    Now activate the new versions on Read the Docs:

    You can monitor the build succeeds here:

    Once the builds complete, refresh and check the version indicators display as they're supposed to.

    When moving tags, you generally need to manually trigger a build on the Read the Docs web interface for it to correctly pick up the changes: "Edit" the version/tag, "wipe" it, and then trigger a build manually.

    Docs associated with specific version numbers can be activated/deactivated/hidden via the RTD web interface at this point.

    If a new Broker release was done at the same time, the builds on RTD must be done for Broker as well from

  • Create a new GitHub release at by filling in the release notes and uploading the .tar.gz and .tar.gz.asc files. Note that these file-uploads only help because GitHub’s automatic process for creating zip/tarfiles of release tags doesn't include submodules (and that tends to confuse users). Hopefully GitHub changes this in the future.

    For the release message, you can typically just paste the version-relevant release notes as copied from the NEWS file.

  • If there's a blog post to make, do that from

  • Send an announcement email to and Optionally sign the mail if you think it important (usually isn't because the announcement only contains links to HTTPS-hosted release notes along with signed-tarfile):

    $ gpg --clear-sign -a -u F8CB8019 --openpgp -o <output name>.asc.txt <input file>
  • Update the Binary Packages

  • Update the OS matrix.

  • Update the Docker Hub README to show the full image version list.

  • Announce on other social media

  • Close the GitHub release milestone (unless still in RC-phase):

  • Close the GitHub release project (unless still in RC-phase):

  • Cleanup/organize the Upcoming Bug-Fix List:

    • If there were any security issues in the release that weren't in that public list, can add them now.

Release Candidates

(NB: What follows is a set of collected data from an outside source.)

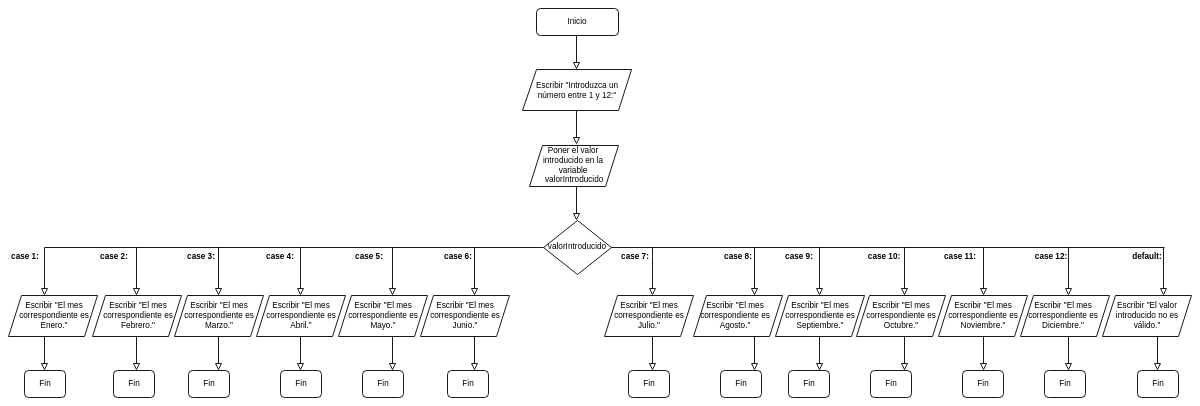
<!DOCTYPE html>
<html lang="es">
<head>
<meta charset="utf-8">
<title>Diagrama de flujo: mes correspondiente</title>
<style>
:root { --ink: #000; --paper: #fff; }
* { box-sizing: border-box; margin: 0; padding: 0; }
html, body { width: 1200px; height: 406px; overflow: hidden; background: var(--paper); }
.flowchart {
  position: relative; width: 1200px; height: 406px; overflow: hidden;
  color: var(--ink); font: 8.2px/9.8px "Liberation Sans", Arial, sans-serif;
}
.shapes { position: absolute; inset: 0; fill: var(--paper); stroke: var(--ink); stroke-width: .9; }
.wire { fill: none; }
.node, .case {
  position: absolute; left: var(--x); top: var(--y);
  transform: translate(-50%, -50%); text-align: center; white-space: nowrap;
}
.case { --y: 257px; font-weight: 700; }
.message { --y: 316px; }
.end {
  --y: 384px; width: 42px; height: 28px; display: flex; align-items: center; justify-content: center;
}
</style>
</head>
<body>
<main class="flowchart">
  <svg class="shapes" width="1200" height="406" viewBox="0 0 1200 406" aria-hidden="true">
    <defs>
      <path id="arrowhead" d="M-3 -6H3L0 0Z"/>
      <path id="output" d="M0 41L13 0H89L76 41Z"/>
      <rect id="terminal" width="41" height="27" rx="4"/>
      <g id="branch"><path class="wire" d="M0 0V42"/><use href="#arrowhead" y="47"/></g>
      <g id="step"><path class="wire" d="M0 0V27"/><use href="#arrowhead" y="33"/></g>
    </defs>
    <g transform="translate(.5 .5)">
      <rect x="536" y="8" width="82" height="27" rx="4"/>
      <path d="M522 110L536 69H631L618 110Z"/>
      <use href="#output" x="529" y="145"/>
      <path class="wire" d="M543 247H44M611 247H1164"/>
      <polygon points="577,220 611,247 577,274 543,247"/>
      <use href="#step" x="576" y="35"/>
      <use href="#step" x="576" y="110"/>
      <use href="#step" x="576" y="186"/>

      <g id="branches">
        <use href="#branch" x="44" y="247"/><use href="#branch" x="136" y="247"/>
        <use href="#branch" x="218" y="247"/><use href="#branch" x="300" y="247"/>
        <use href="#branch" x="392" y="247"/><use href="#branch" x="474" y="247"/>
        <use href="#branch" x="652" y="247"/><use href="#branch" x="754" y="247"/>
        <use href="#branch" x="819" y="247"/><use href="#branch" x="904" y="247"/>
        <use href="#branch" x="983" y="247"/><use href="#branch" x="1068" y="247"/>
        <use href="#branch" x="1163" y="247"/>
      </g>
      <g id="messages">
        <use href="#output" x="8" y="295"/><use href="#output" x="92" y="295"/>
        <use href="#output" x="174" y="295"/><use href="#output" x="256" y="295"/>
        <use href="#output" x="338" y="295"/><use href="#output" x="420" y="295"/>
        <use href="#output" x="604" y="295"/><use href="#output" x="693" y="295"/>
        <use href="#output" x="775" y="295"/><use href="#output" x="856" y="295"/>
        <use href="#output" x="938" y="295"/><use href="#output" x="1020" y="295"/>
        <use href="#output" x="1102" y="295"/>
      </g>
      <g id="steps">
        <use href="#step" x="44" y="336"/><use href="#step" x="136" y="336"/>
        <use href="#step" x="218" y="336"/><use href="#step" x="300" y="336"/>
        <use href="#step" x="392" y="336"/><use href="#step" x="474" y="336"/>
        <use href="#step" x="652" y="336"/><use href="#step" x="754" y="336"/>
        <use href="#step" x="819" y="336"/><use href="#step" x="904" y="336"/>
        <use href="#step" x="983" y="336"/><use href="#step" x="1068" y="336"/>
        <use href="#step" x="1157" y="336"/>
      </g>
      <g id="ends">
        <use href="#terminal" x="24" y="370"/><use href="#terminal" x="113" y="370"/>
        <use href="#terminal" x="188" y="370"/><use href="#terminal" x="280" y="370"/>
        <use href="#terminal" x="362" y="370"/><use href="#terminal" x="447" y="370"/>
        <use href="#terminal" x="628" y="370"/><use href="#terminal" x="720" y="370"/>
        <use href="#terminal" x="788" y="370"/><use href="#terminal" x="870" y="370"/>
        <use href="#terminal" x="962" y="370"/><use href="#terminal" x="1044" y="370"/>
        <use href="#terminal" x="1137" y="370"/>
      </g>
    </g>
  </svg>

  <p class="node" style="--x:577px;--y:22px">Inicio</p>
  <p class="node" style="--x:577px;--y:91px">Escribir "Introduzca un<br>número entre 1 y 12:"</p>
  <p class="node" style="--x:573px;--y:166px">Poner el valor<br>introducido en la<br>variable<br>&nbsp;valorIntroducido</p>
  <p class="node" style="--x:577px;--y:247px">valorIntroducido</p>

  <section>
    <p class="case" style="--x:25px">case 1:</p>
    <p class="node message" style="--x:54px">Escribir "El mes<br>correspondiente es<br>Enero."</p>
    <p class="node end" style="--x:45px">Fin</p>
  </section>
  <section>
    <p class="case" style="--x:114px">case 2:</p>
    <p class="node message" style="--x:138px">Escribir "El mes<br>correspondiente es<br>Febrero."</p>
    <p class="node end" style="--x:134px">Fin</p>
  </section>
  <section>
    <p class="case" style="--x:201px">case 3:</p>
    <p class="node message" style="--x:219px">Escribir "El mes<br>correspondiente es<br>Marzo."</p>
    <p class="node end" style="--x:209px">Fin</p>
  </section>
  <section>
    <p class="case" style="--x:280px">case 4:</p>
    <p class="node message" style="--x:301px">Escribir "El mes<br>correspondiente es<br>Abril."</p>
    <p class="node end" style="--x:301px">Fin</p>
  </section>
  <section>
    <p class="case" style="--x:369px">case 5:</p>
    <p class="node message" style="--x:383px">Escribir "El mes<br>correspondiente es<br>Mayo."</p>
    <p class="node end" style="--x:383px">Fin</p>
  </section>
  <section>
    <p class="case" style="--x:458px">case 6:</p>
    <p class="node message" style="--x:465px">Escribir "El mes<br>correspondiente es<br>Junio."</p>
    <p class="node end" style="--x:468px">Fin</p>
  </section>
  <section>
    <p class="case" style="--x:635px">case 7:</p>
    <p class="node message" style="--x:649px">Escribir "El mes<br>correspondiente es<br>Julio."</p>
    <p class="node end" style="--x:649px">Fin</p>
  </section>
  <section>
    <p class="case" style="--x:738px">case 8:</p>
    <p class="node message" style="--x:735px">Escribir "El mes<br>correspondiente es<br>Agosto."</p>
    <p class="node end" style="--x:741px">Fin</p>
  </section>
  <section>
    <p class="case" style="--x:799px">case 9:</p>
    <p class="node message" style="--x:820px">Escribir "El mes<br>correspondiente es<br>Septiembre."</p>
    <p class="node end" style="--x:809px">Fin</p>
  </section>
  <section>
    <p class="case" style="--x:884px">case 10:</p>
    <p class="node message" style="--x:901px">Escribir "El mes<br>correspondiente es<br>Octubre."</p>
    <p class="node end" style="--x:891px">Fin</p>
  </section>
  <section>
    <p class="case" style="--x:960px">case 11:</p>
    <p class="node message" style="--x:983px">Escribir "El mes<br>correspondiente es<br>Noviembre."</p>
    <p class="node end" style="--x:983px">Fin</p>
  </section>
  <section>
    <p class="case" style="--x:1051px">case 12:</p>
    <p class="node message" style="--x:1063px">Escribir "El mes<br>correspondiente es<br>Diciembre."</p>
    <p class="node end" style="--x:1065px">Fin</p>
  </section>
  <section>
    <p class="case" style="--x:1147px">default:</p>
    <p class="node message" style="--x:1147px">Escribir "El valor<br>introducido no es<br>válido."</p>
    <p class="node end" style="--x:1158px">Fin</p>
  </section>
</main>
</body>
</html>
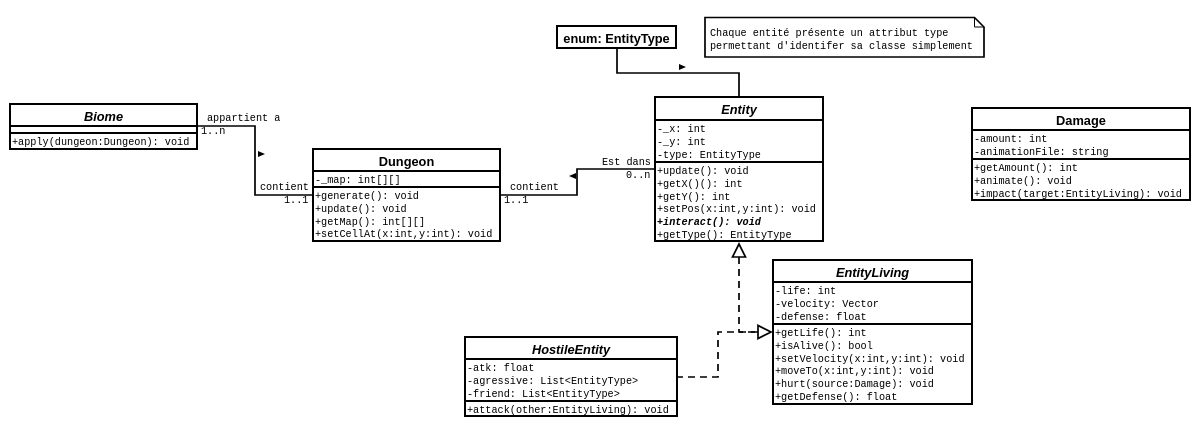
<!DOCTYPE html>
<html lang="fr">
<head>
<meta charset="utf-8">
<title>Diagramme de classes</title>
<style>
:root { --ink: #000; --paper: #fff; --mono: "Liberation Mono", monospace; --sans: "Liberation Sans", sans-serif; }
* { box-sizing: border-box; margin: 0; padding: 0; }
html, body { width: 1200px; height: 434px; overflow: hidden; background: var(--paper); }
.diagram { position: relative; width: 1200px; height: 434px; color: var(--ink); font: 10.2px/12.8px var(--mono); white-space: pre; }
.links { position: absolute; inset: 0; fill: none; stroke: var(--ink); stroke-width: 1.7; }
.links .dashed { stroke-dasharray: 7 5; }
.links .hollow { fill: var(--paper); }
.links .direction { fill: var(--ink); stroke: none; }
.class { position: absolute; display: grid; border: 2px solid var(--ink); background: var(--paper); }
.class h2 { font: bold 12.8px/20px var(--sans); text-align: center; padding-top: 2px; }
.class.abstract h2 { font-style: italic; }
.class ul { list-style: none; border-top: 2px solid var(--ink); padding: 3px 0 0 1px; min-height: 0; }
.class .abstract-op { font-weight: bold; font-style: italic; }
.biome { left: 9px; top: 103px; width: 189px; height: 47px; grid-template-rows: 20px 7px 16px; }
.biome .empty { padding: 0; }
.dungeon { left: 312px; top: 148px; width: 189px; height: 94px; grid-template-rows: 20px 16px 54px; }
.entity-type { left: 556px; top: 25px; width: 121px; height: 24px; }
.entity { left: 654px; top: 96px; width: 170px; height: 146px; grid-template-rows: 21px 42px 79px; }
.damage { left: 971px; top: 107px; width: 220px; height: 94px; grid-template-rows: 20px 29px 41px; }
.entity-living { left: 772px; top: 259px; width: 201px; height: 146px; grid-template-rows: 20px 42px 80px; }
.hostile-entity { left: 464px; top: 336px; width: 214px; height: 81px; grid-template-rows: 20px 42px 15px; }
.label { position: absolute; }
.note { position: absolute; left: 704px; top: 16px; width: 281px; height: 42px; padding: 12px 0 0 6px; }
</style>
</head>
<body>
<main class="diagram"><svg class="links" width="1200" height="434" viewBox="0 0 1200 434" aria-hidden="true">
<polyline points="197,126 255,126 255,195 313,195"/>
<polyline points="500,195 577,195 577,169 655,169"/>
<polyline points="617,48 617,73 739,73 739,97"/>
<polyline class="dashed" points="739,257 739,332 773,332"/>
<polyline class="dashed" points="758,332 718,332 718,377 677,377"/>
<polygon class="hollow" points="739,244 732.5,257 745.5,257"/>
<polygon class="hollow" points="771,332 758,325.5 758,338.5"/>
<polygon class="direction" points="258,151 265,154 258,157"/>
<polygon class="direction" points="576,173 569,176 576,179"/>
<polygon class="direction" points="679,64 686,67 679,70"/>
<polygon points="705,17.5 974.5,17.5 984,27 984,57 705,57"/>
<polyline stroke-width="1" points="974.5,17.5 974.5,27 984,27"/>
</svg><p class="note">Chaque entité présente un attribut type
permettant d'identifer sa classe simplement</p><section class="class entity-type"><h2>enum: EntityType</h2></section><section class="class abstract biome"><h2>Biome</h2><ul class="empty"></ul><ul><li>+apply(dungeon:Dungeon): void</li></ul></section><section class="class dungeon"><h2>Dungeon</h2><ul><li>-_map: int[][]</li></ul><ul><li>+generate(): void</li><li>+update(): void</li><li>+getMap(): int[][]</li><li>+setCellAt(x:int,y:int): void</li></ul></section><section class="class abstract entity"><h2>Entity</h2><ul><li>-_x: int</li><li>-_y: int</li><li>-type: EntityType</li></ul><ul><li>+update(): void</li><li>+getX()(): int</li><li>+getY(): int</li><li>+setPos(x:int,y:int): void</li><li class="abstract-op">+interact(): void</li><li>+getType(): EntityType</li></ul></section><section class="class damage"><h2>Damage</h2><ul><li>-amount: int</li><li>-animationFile: string</li></ul><ul><li>+getAmount(): int</li><li>+animate(): void</li><li>+impact(target:EntityLiving): void</li></ul></section><section class="class abstract entity-living"><h2>EntityLiving</h2><ul><li>-life: int</li><li>-velocity: Vector</li><li>-defense: float</li></ul><ul><li>+getLife(): int</li><li>+isAlive(): bool</li><li>+setVelocity(x:int,y:int): void</li><li>+moveTo(x:int,y:int): void</li><li>+hurt(source:Damage): void</li><li>+getDefense(): float</li></ul></section><section class="class abstract hostile-entity"><h2>HostileEntity</h2><ul><li>-atk: float</li><li>-agressive: List&lt;EntityType&gt;</li><li>-friend: List&lt;EntityType&gt;</li></ul><ul><li>+attack(other:EntityLiving): void</li></ul></section><span class="label" style="left:207px;top:113px">appartient a</span><span class="label" style="left:201px;top:126px">1..n</span><span class="label" style="left:260px;top:182px">contient</span><span class="label" style="left:284px;top:195px">1..1</span><span class="label" style="left:510px;top:182px">contient</span><span class="label" style="left:504px;top:195px">1..1</span><span class="label" style="left:602px;top:157px">Est dans</span><span class="label" style="left:626px;top:170px">0..n</span></main>
</body>
</html>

Releasing a beta version is roughly the same process as above for the real release, with the following tweaks:

  • update-changes has a separate option -B <version> to make a beta version. Using that creates a corresponding beta tag instead of release (the latter remains untouched). A beta version number must be of the form vX.Y.Z-rc* (e.g. v3.0.0-rc1).
  • When doing a Zeek beta, it’s usually best to simply go ahead and make releases of all the submodules first. Often the submodules won’t change anymore between beta and release, so that saves some time later. If a submodule changes, just do another patch-release for it. Once all submodules are tagged as releases, prepare the Zeek RC.